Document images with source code
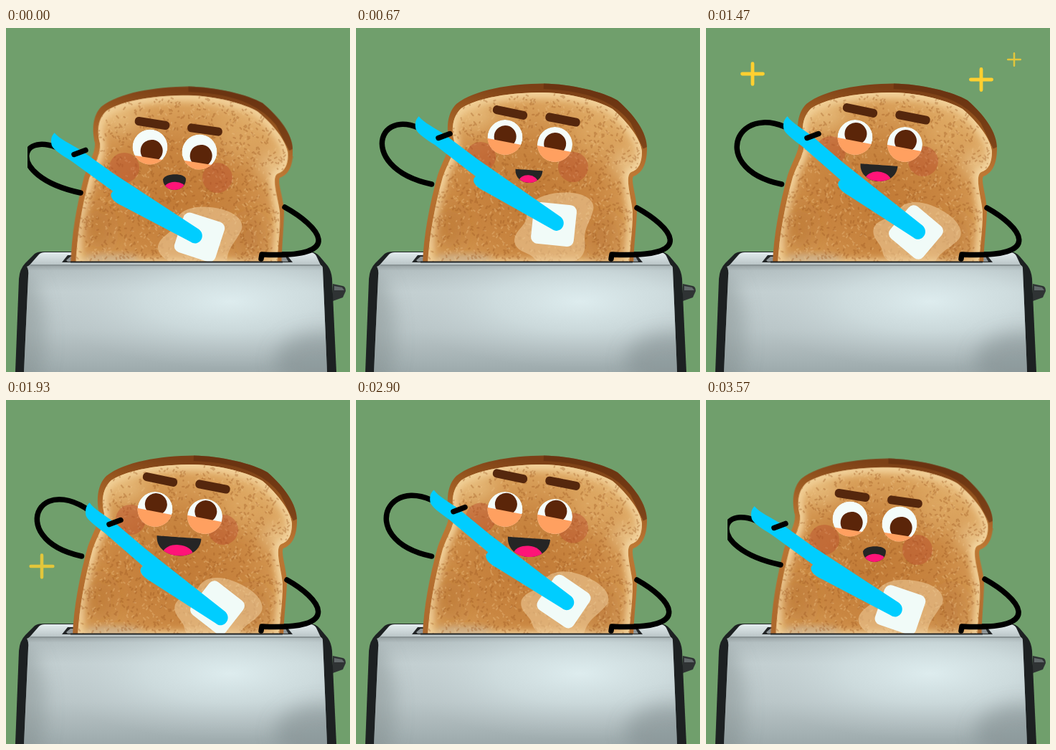
Write an HTML page that moves like this. It is 480 px wide and 480 px high and loops after 3610 ms.

```html
<!DOCTYPE html>
<html lang="en">
<head>
<meta charset="utf-8">
<title>Buttering toast</title>
<style>
html, body { margin: 0; width: 100%; height: 100%; overflow: hidden; background: #709f6c; }
svg { display: block; width: 100vw; height: 100vh; }
.limb { fill: none; stroke: #000; stroke-width: 7.5; stroke-linecap: round; stroke-linejoin: round; }
</style>
</head>
<body>
<svg viewBox="0 0 480 480" xmlns="http://www.w3.org/2000/svg">
  <defs>
    <linearGradient id="crust" x1="0.35" y1="0" x2="0.2" y2="1">
      <stop offset="0" stop-color="#7c4016"/><stop offset=".14" stop-color="#97561f"/>
      <stop offset=".4" stop-color="#bd7834"/><stop offset="1" stop-color="#ac682c"/>
    </linearGradient>
    <radialGradient id="crumb" cx=".47" cy=".6" r=".62">
      <stop offset="0" stop-color="#c17a36"/><stop offset=".5" stop-color="#c98641"/>
      <stop offset=".85" stop-color="#d9a05a"/><stop offset="1" stop-color="#e6b877"/>
    </radialGradient>
    <linearGradient id="steel" x1="0" y1="0" x2="0" y2="1">
      <stop offset="0" stop-color="#98a2a4"/><stop offset=".05" stop-color="#b4c0c2"/>
      <stop offset=".25" stop-color="#c3cfd1"/><stop offset=".6" stop-color="#bac6c8"/>
      <stop offset="1" stop-color="#9daaac"/>
    </linearGradient>
    <radialGradient id="shine" cx=".68" cy=".32" r=".62" gradientTransform="translate(0 .02)">
      <stop offset="0" stop-color="#dfeef0" stop-opacity=".95"/><stop offset=".45" stop-color="#d6e5e7" stop-opacity=".6"/>
      <stop offset="1" stop-color="#c0cccf" stop-opacity="0"/>
    </radialGradient>
    <linearGradient id="lid" x1="0" y1="0" x2="0" y2="1">
      <stop offset="0" stop-color="#e3ecee"/><stop offset="1" stop-color="#b4bfc1"/>
    </linearGradient>
    <filter id="soft" x="-30%" y="-30%" width="160%" height="160%"><feGaussianBlur stdDeviation="5"/></filter>
    <filter id="softer" x="-60%" y="-60%" width="220%" height="220%"><feGaussianBlur stdDeviation="13"/></filter>
    <clipPath id="above"><rect width="480" height="326"/></clipPath>
    <clipPath id="armBox"><rect x="30" width="450" height="480"/></clipPath>
    <clipPath id="eyeBall"><circle r="24.5"/></clipPath>
    <path id="loaf" d="M93 330C94 290 103 245 114 205C121 185 130 172 130 158C126 140 127 119 140 106C165 86 215 78 262 77.500C300 78 345 89 365 101C388 121 406 145 406 168C406 192 398 203 387 207C383 212 392 238 392 255C391 280 388 300 387 330Z"/>
    <path id="slice" d="M100 330C102 290 110 248 121 208C127 190 138 175 137 158C133 142 134 124 147 112C170 97 215 90 262 90C300 91 340 102 358 113C380 132 397 155 399 172C399 188 394 198 384 201C374 206 385 240 386 256C386 285 382 305 381 330Z"/>
    <path id="panel" d="M33 331H438Q442 331 442 336L448 480H25L31 346Q32 337 29 333Z"/>
    <clipPath id="inLoaf"><use href="#loaf"/></clipPath>
    <clipPath id="inSlice"><use href="#slice"/></clipPath>
    <clipPath id="inPanel"><use href="#panel"/></clipPath>
    <clipPath id="inMouth"><path id="mouthClip"/></clipPath>
  </defs>

  <rect width="480" height="480" fill="#709f6c"/>

  <g id="toaster">
    <path d="M456 357L470 360Q474 361 474 367L470 376L456 381Z" fill="#2f3334"/>
    <path d="M458 360L469 362L472 366H458Z" fill="#62696b"/>
    <path d="M13 480L18 350Q19 336 27 328L40 315Q44 312 52 312H424Q432 312 438 319L449 332Q454 339 455 350L461 480Z" fill="#1d2122"/>
    <path d="M31 333L45 317Q48 313 54 313H424Q430 313 433 318L440 333Z" fill="url(#lid)"/>
    <use href="#panel" fill="url(#steel)"/>
    <use href="#panel" fill="url(#shine)"/>
    <g clip-path="url(#inPanel)" filter="url(#softer)">
      <ellipse cx="24" cy="430" rx="30" ry="90" fill="#7e898b" opacity=".45"/>
      <ellipse cx="440" cy="465" rx="65" ry="40" fill="#7e898b" opacity=".5"/>
    </g>
    <path d="M34 331H438" stroke="#8a9496" stroke-width="2"/>
    <path d="M78 327L86 317H392L400 327Z" fill="#232627"/>
    <path d="M84 324L90 319H96V326H86Z" fill="#8d9496"/>
    <path d="M384 319H390L394 326H384Z" fill="#8d9496"/>
  </g>

  <g clip-path="url(#above)">
    <g id="toast">
      <use href="#loaf" fill="url(#crust)"/>
      <path clip-path="url(#inLoaf)" d="M262 77C340 80 372 104 390 128L408 165" fill="none" stroke="#5d2a0d" stroke-width="16" opacity=".55"/>
      <use href="#slice" fill="url(#crumb)"/>
      <g clip-path="url(#inSlice)">
        <use href="#slice" fill="none" stroke="#f3d39c" stroke-width="14" filter="url(#soft)"/>
        <g filter="url(#softer)">
          <ellipse cx="165" cy="122" rx="28" ry="18" fill="#efcb90" opacity=".6"/>
          <ellipse cx="330" cy="150" rx="30" ry="30" fill="#e4b16c" opacity=".5"/>
          <ellipse cx="378" cy="190" rx="16" ry="14" fill="#f6dba8" opacity=".9"/>
          <ellipse cx="130" cy="280" rx="18" ry="35" fill="#b0682a" opacity=".5"/>
          <ellipse cx="345" cy="295" rx="22" ry="35" fill="#b0682a" opacity=".45"/>
        </g>
        <ellipse cx="150" cy="322" rx="40" ry="7" fill="#c9b294" opacity=".7" filter="url(#soft)"/>
        <path id="dark" fill="none" stroke="#9c5520" stroke-width="2.2" stroke-linecap="round" opacity=".33"/>
        <path id="light" fill="none" stroke="#efc488" stroke-width="2" stroke-linecap="round" opacity=".33"/>
      </g>
    </g>
    <g fill="#b8402c" fill-opacity=".36"><circle id="cheekL" r="21"/><circle id="cheekR" r="21"/></g>
    <path id="spread" fill="#f1cf9f" fill-opacity=".55" d="M-32 -30C-22 -42 0 -48 26 -46C46 -44 58 -34 55 -22C50 -4 42 4 43 20C46 38 38 50 18 51C-4 48 -16 58 -27 46C-34 36 -52 38 -55 22C-55 6 -40 2 -38 -12C-38 -20 -36 -26 -32 -30Z"/>
    <g id="eyes"></g>
    <g fill="#55270d"><rect id="browL" x="-24.5" y="-6" width="49" height="12" rx="5.5"/><rect id="browR" x="-24.5" y="-6" width="49" height="12" rx="5.5"/></g>
    <g id="mouth">
      <path id="lips" fill="#252525"/>
      <ellipse id="tongue" fill="#ff1478" clip-path="url(#inMouth)"/>
    </g>
    <rect id="butter" x="-30" y="-29" width="60" height="58" rx="9" fill="#f1fbf8"/>
  </g>
  <path d="M90 326.500H386" stroke="#202324" stroke-width="2"/>

  <g clip-path="url(#armBox)"><path id="armL" class="limb"/></g>
  <path id="knife" fill="#00cdff" d="M0 -1C12 2 26 -2 46 -3L100 -3.500L242 -10.500C257 -10 257 10.500 243 10.500L136 26C121 29 112 25 114 17L42 17C26 18.500 14 19 8 16C2 11 -1 6 0 -1Z"/>
  <path id="grip" class="limb" d="M-8 3L8 -3"/>
  <path id="armR" class="limb"/>
  <g id="stars" fill="none" stroke="#ffd030" stroke-linecap="round"></g>
</svg>
<script>
const LOOP = 3610;
const $ = id => document.getElementById(id);
const put = (id, x, y, rot = 0) => $(id).setAttribute("transform", `translate(${x} ${y}) rotate(${rot})`);
const set = (el, attrs) => { for (const k in attrs) el.setAttribute(k, attrs[k]); };

// Smooth periodic curve through the given values, without overshoot
function track(times, values) {
  const n = times.length;
  const at = i => times[(i + n) % n] + LOOP * Math.floor(i / n);
  const val = i => values[(i + n) % n];
  const slope = i => (val(i + 1) - val(i)) / (at(i + 1) - at(i));
  const tangent = i => {
    const a = slope(i - 1), b = slope(i);
    return a * b <= 0 ? 0 : 2 * a * b / (a + b);
  };
  return t => {
    let i = n - 1;
    while (times[i] > t) i--;
    const h = at(i + 1) - at(i), p = (t - at(i)) / h, q = 1 - p;
    return val(i) * q * q * (1 + 2 * p) + val(i + 1) * p * p * (3 - 2 * p)
      + h * p * q * (q * tangent(i) - p * tangent(i + 1));
  };
}
function tracks(times, table) {
  const out = {};
  for (const k in table) out[k] = track(times, table[k]);
  return out;
}
function sample(table, t) {
  const out = {};
  for (const k in table) out[k] = table[k](t);
  return out;
}

const tool = tracks([0, 670, 1470, 1930, 2230, 2530, 2880, 3230, 3400, 3570], {
  x: [67, 87, 113, 116, 80, 75, 108, 104, 84, 67],
  y: [147, 124, 124, 144, 154, 132, 126, 149, 158, 149],
  rot: [36, 37.6, 41.2, 41, 37.5, 36.3, 40, 40.2, 38, 36],
  bx: [270, 276, 293, 295, 272, 269, 290, 288, 276, 271],
  by: [292, 274, 285, 290, 296, 287, 281, 291, 299, 293],
  brot: [18, 6, 40, 38, 24, 22, 34, 36, 26, 19],
  ax: [20, 34, 50, 50, 30, 28, 48, 45, 28, 20],
  ay: [130, 91, 85, 82, 110, 110, 86, 87, 125, 131]
});
const face = tracks([0, 670, 1470, 1930, 2530, 3230, 3570], {
  brow: [133, 118, 115, 111, 106, 107, 133],
  cheek: [195, 180, 172, 167, 164, 166, 195],
  lid: [15, 6, 5, 3, 1, 4, 15],
  gaze: [5, -1, -5, -7, -8, -6, 5],
  mouthY: [211, 198, 191, 191.5, 192, 194, 211],
  mouthW: [32, 38, 52, 62, 61, 56, 32],
  mouthD: [15, 18, 23, 26, 27, 25, 15],
  elbow: [480, 482, 478, 475, 473, 482, 480]
});
const lean = track([0, 560, 2800, 3230, 3570], [0, 1, 1, 0.93, 0]);

// Crumb texture
let seed = 7;
const rnd = () => (seed = seed * 16807 % 2147483647) / 2147483647;
function crumbs(n) {
  let d = "";
  while (n--) d += `M${(100 + rnd() * 300).toFixed(1)} ${(92 + rnd() * 236).toFixed(1)}l${(rnd() * 5 - 2.5).toFixed(1)} ${(rnd() * 3).toFixed(1)}`;
  return d;
}
$("dark").setAttribute("d", crumbs(1100));
$("light").setAttribute("d", crumbs(800));

$("eyes").innerHTML = ["L", "R"].map(s =>
  `<g id="eye${s}"><g clip-path="url(#eyeBall)"><circle r="24.500" fill="#f4fcfa"/>` +
  `<circle id="pupil${s}" r="15.500" fill="#5b2509"/>` +
  `<rect id="lid${s}" x="-30" width="60" height="60" fill="#ffa060"/></g></g>`).join("");

const stars = [
  { x: 65, y: 64, r: 19, from: 850, to: 1700 },
  { x: 384, y: 72, r: 19, from: 1000, to: 1650 },
  { x: 430, y: 44, r: 13, from: 1350, to: 1850, thin: 0.55 },
  { x: 50, y: 232, r: 19, from: 1650, to: 2060, thin: 0.9 }
];
for (const s of stars) {
  s.el = document.createElementNS("http://www.w3.org/2000/svg", "path");
  $("stars").append(s.el);
}

function drawFace(t, L) {
  const f = sample(face, t), back = 1 - L;
  const tilt = 9 + 2 * L;
  put("eyeL", 201 + 7 * L, 166 - 13.5 * L, tilt);
  put("eyeR", 270 + 7.5 * L, 173 - 10.5 * L, tilt);
  for (const s of ["L", "R"]) {
    set($("pupil" + s), { cx: 3 * back, cy: f.gaze });
    set($("lid" + s), { y: f.lid });
  }
  const bx = 204 + 11 * L;
  put("browL", bx, f.brow, 9 + 3 * L);
  put("browR", bx + 73.5, f.brow + 9 + L, 8 + 3 * L);
  put("cheekL", 165 + 9 * L, f.cheek);
  put("cheekR", 295 + 8 * L, f.cheek + 14);

  const w = f.mouthW / 2, d = f.mouthD, bulge = 9 * back;
  const shape = `M${-w} 0C${-w * 0.9} ${-bulge} ${w * 0.9} ${-bulge} ${w} 0C${w} ${d * 1.33} ${-w} ${d * 1.33} ${-w} 0Z`;
  $("lips").setAttribute("d", shape);
  $("mouthClip").setAttribute("d", shape);
  set($("tongue"), { cx: 0, cy: d * 0.95, rx: w * (0.7 + 0.3 * back), ry: d * (0.54 + 0.16 * back) });
  put("mouth", 235 + 6.5 * L, f.mouthY, -2 + 6 * L);
  return f.elbow;
}

function drawArms(t, L, elbow) {
  const p = sample(tool, t);
  put("knife", p.x, p.y, p.rot);
  put("grip", p.x + 36, p.y + 26.5);
  put("butter", p.bx, p.by, p.brot);
  put("spread", p.bx, p.by + 2, (p.brot - 6) * 0.9);
  const sx = 104 + 1.5 * L, sy = 230 - 12 * L;
  $("armL").setAttribute("d", `M${sx} ${sy}C${sx - 112} ${sy - 24} ${p.ax} ${p.ay} ${p.x + 24} ${p.y + 31}`);
  const rx = 389 + 3 * L, ry = 250 + L;
  $("armR").setAttribute("d", `M${rx} ${ry}C${rx + 45} ${ry + 25} ${elbow} 322 357 316L356 322`);
}

function drawStars(t) {
  for (const s of stars) {
    const p = (t - s.from) / (s.to - s.from);
    const env = p > 0 && p < 1 ? Math.sqrt(Math.sin(Math.PI * p)) : 0;
    const r = Math.max(0, s.r * env - 2);
    set(s.el, {
      d: `M${s.x - r} ${s.y}H${s.x + r}M${s.x} ${s.y - r}V${s.y + r}`,
      "stroke-width": 5.5 * env * (s.thin || 1),
      opacity: env ? (s.thin ? 0.8 : 1) : 0
    });
  }
}

function draw(t) {
  const L = lean(t), back = 1 - L;
  const shear = 0.02 * back, sy = 1 - 0.017 * back;
  $("toast").setAttribute("transform",
    `matrix(1 0 ${shear} ${sy} ${-326 * shear - 2.5 * back} ${326 * (1 - sy)})`);
  drawArms(t, L, drawFace(t, L));
  drawStars(t);
}

const start = performance.now();
function tick() {
  draw((performance.now() - start) % LOOP);
  requestAnimationFrame(tick);
}
tick();
</script>
</body>
</html>
```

■ What you have to do ■
Copy out all lines from the records where the word "return" appears.

■ Exercise output ■
    return a * b <= 0 ? 0 : 2 * a * b / (a + b);
  return t => {
    return val(i) * q * q * (1 + 2 * p) + val(i + 1) * p * p * (3 - 2 * p)
  return out;
  return out;
  return d;
  return f.elbow;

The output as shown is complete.